Dechen Dolkar

Key populations (KPs) in Bhutan face stigma and discrimination while availing health services, according to an advocacy strategy plan report Save the Children conducted.

KPs are men who have sex with men (MSM), sex workers, transgender people, people who use drugs, and people living with HIV.

According to the report conducted in 2020, stigma and discrimination prevent key and vulnerable populations in Bhutan from availing vital health services, thereby increasing the risk of HIV transmission. “Stigma and discrimination are increasingly recognised as major obstacles to achieving the goal of ending HIV and AIDS epidemic. STIs such as syphilis and gonorrhoea are common among them.”

Lesbian, gay, bi-sexual, transgender, queer and intersex (LGBTQI+) communities also do not visit hospitals due to fear of confidentiality breaches regarding their sexual orientation.

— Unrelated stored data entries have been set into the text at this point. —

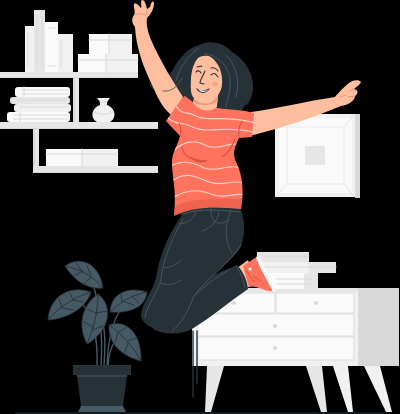
<!DOCTYPE html>
<html lang="en">
<head>
<meta charset="utf-8">
<title>Jump for joy</title>
<style>
:root{
  --ground:#000;
  --white:#fafafa;
  --paper:#f1f1f1;
  --mist:#e6e6e6;
  --edge:#d9d9d9;
  --ink:#263238;
  --seam:#4a5a63;
  --leaf:#455a64;
  --coral:#ff725e;
  --coral-dark:#d9503f;
  --skin:#ffbe9d;
  --skin-shade:#eb9b79;
}
html,body{margin:0;background:var(--ground);overflow:hidden}
.scene{display:block;width:400px;height:414px}
.white{fill:var(--white)}
.paper{fill:var(--paper)}
.mist{fill:var(--mist)}
.edge{fill:var(--edge)}
.ink{fill:var(--ink)}
.leaf{fill:var(--leaf)}
.coral{fill:var(--coral)}
.coral-dark{fill:var(--coral-dark)}
.skin{fill:var(--skin)}
.skin-shade{fill:var(--skin-shade)}
.line{fill:none;stroke-linecap:round;stroke-linejoin:round}
.grey-line{stroke:var(--edge)}
.ink-line{stroke:var(--ink)}
.seam{stroke:var(--seam);stroke-width:.9}
.stripe{stroke:#ffd2c8;stroke-width:1.2}
.vein{stroke:var(--ink);stroke-width:.9}
</style>
</head>
<body>
<svg class="scene" viewBox="0 0 400 414" role="img" aria-label="A happy woman leaping in a living room">
  <defs>
    <path id="shirt-shape" d="M185 96C181 98 173 111 166 121L180 136C177 147 172 153 172 162C172 178 177 189 174 216C194 205 222 207 241 209C244 193 243 177 237 164C232 154 234 148 239 138L252 137L254 113C240 109 228 110 218 108L194 103Z"/>
    <clipPath id="shirt-clip"><use href="#shirt-shape"/></clipPath>
  </defs>

  <g id="shelves">
    <path class="mist" d="M0 72H138V78H79V122H158V129H39V166H158V173H33V129H0V122H73V78H0Z"/>
    <path class="edge" d="M73 78h2v44h-2zM33 129h2v37h-2zM0 77h138v1H0zM0 128h158v1H0zM33 172h125v1H33z"/>
    <g id="upright-books">
      <rect class="paper" x="25" y="26" width="10" height="46"/>
      <rect class="mist" x="34" y="10" width="11" height="62"/>
      <rect class="white" x="45" y="22" width="13" height="50"/>
      <rect class="paper" x="58" y="34" width="15" height="38"/>
      <path class="line grey-line" d="M37 16v50M42 16v50M48 28h7M48 66h7M61 40v26M28 32v34"/>
    </g>
    <g id="boxes">
      <rect class="white" x="89" y="34" width="43" height="20"/>
      <rect class="paper" x="109" y="34" width="23" height="20"/>
      <rect class="paper" x="78" y="54" width="60" height="18"/>
      <rect class="white" x="78" y="54" width="28" height="18"/>
      <path class="line grey-line" d="M89 40h43M78 60h60M106 54v18M109 34v20"/>
      <rect class="paper" x="46" y="149" width="72" height="17"/>
      <rect class="white" x="46" y="149" width="36" height="17"/>
      <path class="line grey-line" d="M46 154h72M82 149v17"/>
    </g>
    <g id="stacked-books">
      <rect class="white" x="15" y="87" width="55" height="10" rx="3"/>
      <rect class="mist" x="10" y="97" width="60" height="7" rx="3"/>
      <rect class="paper" x="14" y="104" width="57" height="8" rx="3"/>
      <rect class="white" x="7" y="112" width="63" height="10" rx="3"/>
      <path class="line grey-line" d="M22 90h46M22 94h46M18 100h50M20 107h48M14 115h54M14 119h54M24 87v10M20 112v10"/>
    </g>
    <g id="vase">
      <path class="paper" d="M97 98h13l-3 4v3c10 4 9 14 3 17H97c-6-3-7-13 3-17v-3Z"/>
      <path class="line grey-line" d="M100 102h7M94 112c6 3 13 3 19 0"/>
    </g>
  </g>

  <g id="wall-frame">
    <rect class="paper" x="275" y="114" width="80" height="83"/>
    <rect class="edge" x="355" y="114" width="5" height="84"/>
    <rect class="white" x="279" y="118" width="73" height="75"/>
    <rect class="paper" x="286" y="126" width="59" height="59"/>
    <rect class="white" x="288" y="128" width="55" height="55"/>
    <rect class="mist" x="305" y="146" width="20" height="19"/>
    <path class="line grey-line" d="M276 115l10 11M354 115l-9 11M276 196l10-11M354 196l-9-11" stroke-width=".7"/>
  </g>

  <g id="dresser">
    <path class="mist" d="M207 366h17l-13 46h-6ZM306 366h16l5 46h-6Z"/>
    <path class="paper" d="M333 366h15l5 46h-5ZM364 366h16l12 46h-6Z"/>
    <rect class="paper" x="192" y="289" width="166" height="77"/>
    <rect class="edge" x="358" y="288" width="41" height="78"/>
    <rect class="mist" x="192" y="288" width="166" height="4"/>
    <g class="white" stroke="#d9d9d9" stroke-width=".9">
      <rect x="198" y="293" width="77" height="20"/>
      <rect x="276" y="293" width="78" height="20"/>
      <rect x="198" y="314" width="156" height="22"/>
      <rect x="198" y="337" width="156" height="23"/>
    </g>
    <g class="edge">
      <circle cx="234" cy="303" r="2"/><circle cx="316" cy="303" r="2"/>
      <circle cx="275" cy="326" r="2"/><circle cx="275" cy="348" r="2"/>
    </g>
    <g id="dresser-books">
      <rect class="mist" x="257" y="252" width="52" height="10"/>
      <rect class="paper" x="262" y="262" width="74" height="11"/>
      <rect class="mist" x="309" y="262" width="27" height="11"/>
      <rect class="white" x="262" y="273" width="56" height="16"/>
      <rect class="mist" x="304" y="273" width="14" height="16"/>
      <path class="line grey-line" d="M257 256h52M262 267h74M276 279h36M276 284h36"/>
    </g>
    <path class="line" stroke="#263238" stroke-width="1.4" d="M193 331v66M197 331v52"/>
  </g>

  <g id="plant">
    <path class="line" stroke="#455a64" stroke-width="1.4" d="M97 366C98 342 94 314 80 302M101 366C103 334 101 308 92 281M104 366C106 336 105 322 97 310M107 366C108 340 112 316 126 304M108 366C109 352 112 343 118 338"/>
    <g class="leaf" stroke="#263238" stroke-width=".8">
      <path d="M65 266C78 256 99 261 103 288C87 290 74 280 65 266Z"/>
      <path d="M48 320C49 298 68 284 91 292C87 307 68 319 48 320Z"/>
      <path d="M110 312C111 293 128 286 147 292C146 307 129 314 110 312Z"/>
      <path d="M87 344C77 325 82 305 98 294C114 306 110 331 87 344Z"/>
      <path d="M109 325C125 319 142 332 141 361C121 356 108 343 109 325Z"/>
    </g>
    <path class="line vein" d="M65 266C80 269 93 276 103 288M76 263l6 8M87 266l4 9M74 276l9-5M84 284l8-8M48 320C60 306 75 297 91 292M59 299l3 8M70 293l3 7M62 308l12 2M73 300l10 2M110 312C121 301 133 295 147 292M121 294l1 7M122 301l12 4M132 296l7 7M87 344C94 327 98 312 98 294M84 322l9 5M96 313l11-2M92 330l11-4M88 309l9 5M109 325C122 334 133 346 141 361M119 332l8-5M128 341l8-3M118 332l-3 11M128 343l-3 9"/>
    <path class="ink" d="M73 365H131V375H127L123 406H81L77 375H73Z"/>
    <path class="leaf" d="M81 406H123L126 412H78Z"/>
    <path class="line seam" d="M77 376H127"/>
  </g>

  <path id="floor" class="line ink-line" d="M15 413H386"/>

  <g id="woman">
    <path id="hair-back" class="ink" d="M199 45C211 39 225 44 232 52C243 58 254 73 253 87C251 101 242 108 238 116C222 115 195 112 187 99C179 99 166 105 158 93C152 89 150 86 149 82C158 87 166 82 171 73C180 57 187 48 199 45Z"/>
    <path class="line ink-line" d="M240 61C250 70 258 88 247 104" stroke-width="1.5"/>

    <g id="raised-arm">
      <path class="skin" d="M183 97C173 82 160 60 152 42C148 33 146 25 147 18C151 14 154 9 154 3C153 0 151 2 150 7L147 9C146 5 145 0 142 0C140 1 142 6 141 8C138 5 136 2 134 4C133 7 136 11 134 15C131 19 132 23 135 27C136 47 143 67 154 89C159 101 165 111 173 116Z"/>
      <path class="line" stroke="#eb9b79" d="M135 15C139 13 143 13 145 16M147 10l-1 5"/>
    </g>

    <g id="stretched-arm">
      <path class="skin" d="M251 112C274 109 308 101 335 97C339 92 345 86 349 83C352 80 359 79 361 82C360 85 356 87 354 89C358 90 359 93 355 96C355 101 348 105 341 106C315 117 281 128 250 136Z"/>
      <path class="line" stroke="#eb9b79" d="M354 89l-6 3M355 96l-7 1M340 97l6-2"/>
    </g>

    <g id="shoe">
      <path class="skin" d="M237 268L248 260L256 281L246 289Z"/>
      <path class="coral" d="M243 266L258 256C262 267 270 278 275 291C266 293 256 284 249 287Z"/>
      <path class="white" d="M256 257L259 256C264 267 272 279 276 291L273 292C267 279 260 269 256 257Z"/>
      <circle class="white" cx="250" cy="269" r="1.6"/>
      <path class="line" stroke="#d9503f" d="M246 270l8 12M253 276l8 5"/>
    </g>

    <g id="trousers">
      <path class="ink" d="M219 222C240 224 244 232 242 244C238 255 222 267 211 276L237 265C242 270 247 279 248 289C232 300 210 318 192 329C180 335 164 335 153 329C158 310 182 250 219 222Z"/>
      <path class="ink" d="M176 214C192 199 222 205 239 205C245 218 246 233 241 245C230 263 206 279 194 296C188 311 181 324 171 332C160 331 143 327 141 316C142 302 153 291 156 278C159 259 166 237 182 215Z"/>
      <path class="line seam" d="M183 214C198 208 222 210 240 212M241 245C231 262 205 280 194 296C189 309 182 323 172 331M237 267C240 272 244 280 245 288M196 210C196 217 190 222 181 224M211 209C210 222 218 228 230 219M231 211C223 226 226 244 232 253M183 219C170 242 163 261 161 279C158 294 147 304 145 317M194 296C202 288 216 277 229 270M164 268C172 267 178 264 182 259M160 283C169 286 175 284 181 280M219 212C218 222 208 230 202 231"/>
    </g>

    <g id="shirt">
      <use class="coral" href="#shirt-shape"/>
      <g clip-path="url(#shirt-clip)">
        <path class="coral-dark" d="M174 216V207C194 196 222 200 243 199V209C222 207 194 205 174 216Z" opacity=".45"/>
        <path class="line stripe" d="M176 106C182 116 188 111 194 115C207 123 224 114 255 123M168 118C177 126 184 122 190 126C207 135 223 125 254 132M173 151C186 139 197 140 207 146C220 151 229 141 240 145M170 166C184 159 195 163 204 168C219 173 227 163 241 168M172 181C188 170 198 178 209 182C223 187 232 179 245 183M174 197C192 187 203 191 214 195C226 199 235 192 245 195"/>
        <path class="line" stroke="#d9503f" stroke-width="1.1" d="M182 147C183 156 190 160 206 161M235 139C232 146 230 152 222 157M180 136C182 130 181 127 179 123M239 138C238 130 239 126 242 121"/>
        <path class="coral-dark" d="M190 156C196 161 203 162 208 159C203 165 195 164 190 156Z"/>
      </g>
    </g>

    <g id="head">
      <path class="skin" d="M196 88L193 103C199 111 210 113 217 107L219 86Z"/>
      <path class="skin-shade" d="M195 98C204 106 213 102 218 94L218 101C208 107 200 106 194 102Z"/>
      <path class="skin" d="M198 58C207 52 222 59 225 71C225 84 219 98 210 103C202 105 192 101 191 91C190 80 191 66 198 58Z"/>
      <path class="ink" d="M191 75C191 63 196 55 204 54C213 56 221 65 222 78C223 88 219 98 217 107C226 110 234 108 240 101C246 82 240 60 226 50C211 42 195 47 188 60C182 71 183 85 187 96C191 91 190 83 191 75Z"/>
      <path class="line seam" d="M204 54C217 54 229 66 230 80C231 91 227 100 226 107M199 48C188 55 179 69 176 81M226 55C237 66 240 82 236 97M182 78C178 87 171 92 163 91"/>
      <path class="line ink-line" stroke-width="1.1" d="M196 72C198 70 200 71 201 73M211 75C214 72 216 74 218 77M197 67l5-1M211 68C214 67 217 69 218 71M205 71C203 76 200 80 200 83L204 84"/>
      <path class="ink" d="M196 88C201 91 205 91 210 88C208 94 199 95 196 88Z"/>
      <path class="white" d="M198 89C202 91 205 91 208 90L207 91C203 93 200 92 198 89Z"/>
      <ellipse class="coral" cx="215" cy="84" rx="3" ry="2" opacity=".35"/>
    </g>
  </g>
</svg>
</body>
</html>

The report stated that attitudes of health workers also fuel stigma among LGBTQI+  as most of them are not sensitised on gender expression.

A member of LGBTQI+  told interviewers that they do not avail x-ray services due to self-stigma as they have to expose their bodies.

Members said they visit health information and service centre (HISCs) as they are familiar with the officials, but comprehensive health services are not available at HISCs.

The report cited examples where LGBTQI+ members told interviewers that doctors are insensitive towards them and some told them they deserve to be infected.

“I was suffering from severe depression and went for treatment where I was treated like a mad person,” a member told interviewers.

The report claimed key populations also face legal discrimination against because of their sexual orientation or behaviour, thereby hindering their regular access to health and other social services.

It stated LGBTQI+ experience stigma and discrimination from various segments of society, mainly because of their low educational attainment and lack of employment.

According to the Bhutan key population size estimation report 2020, there are around 1,670 MSM, 74 transgender women and 292 transgender men in the country.

The assessment was conducted by Save the Children in collaboration with National AIDS Control Programme under Ministry of Health and the key populations organisations to reduce stigma and discrimination among the key populations.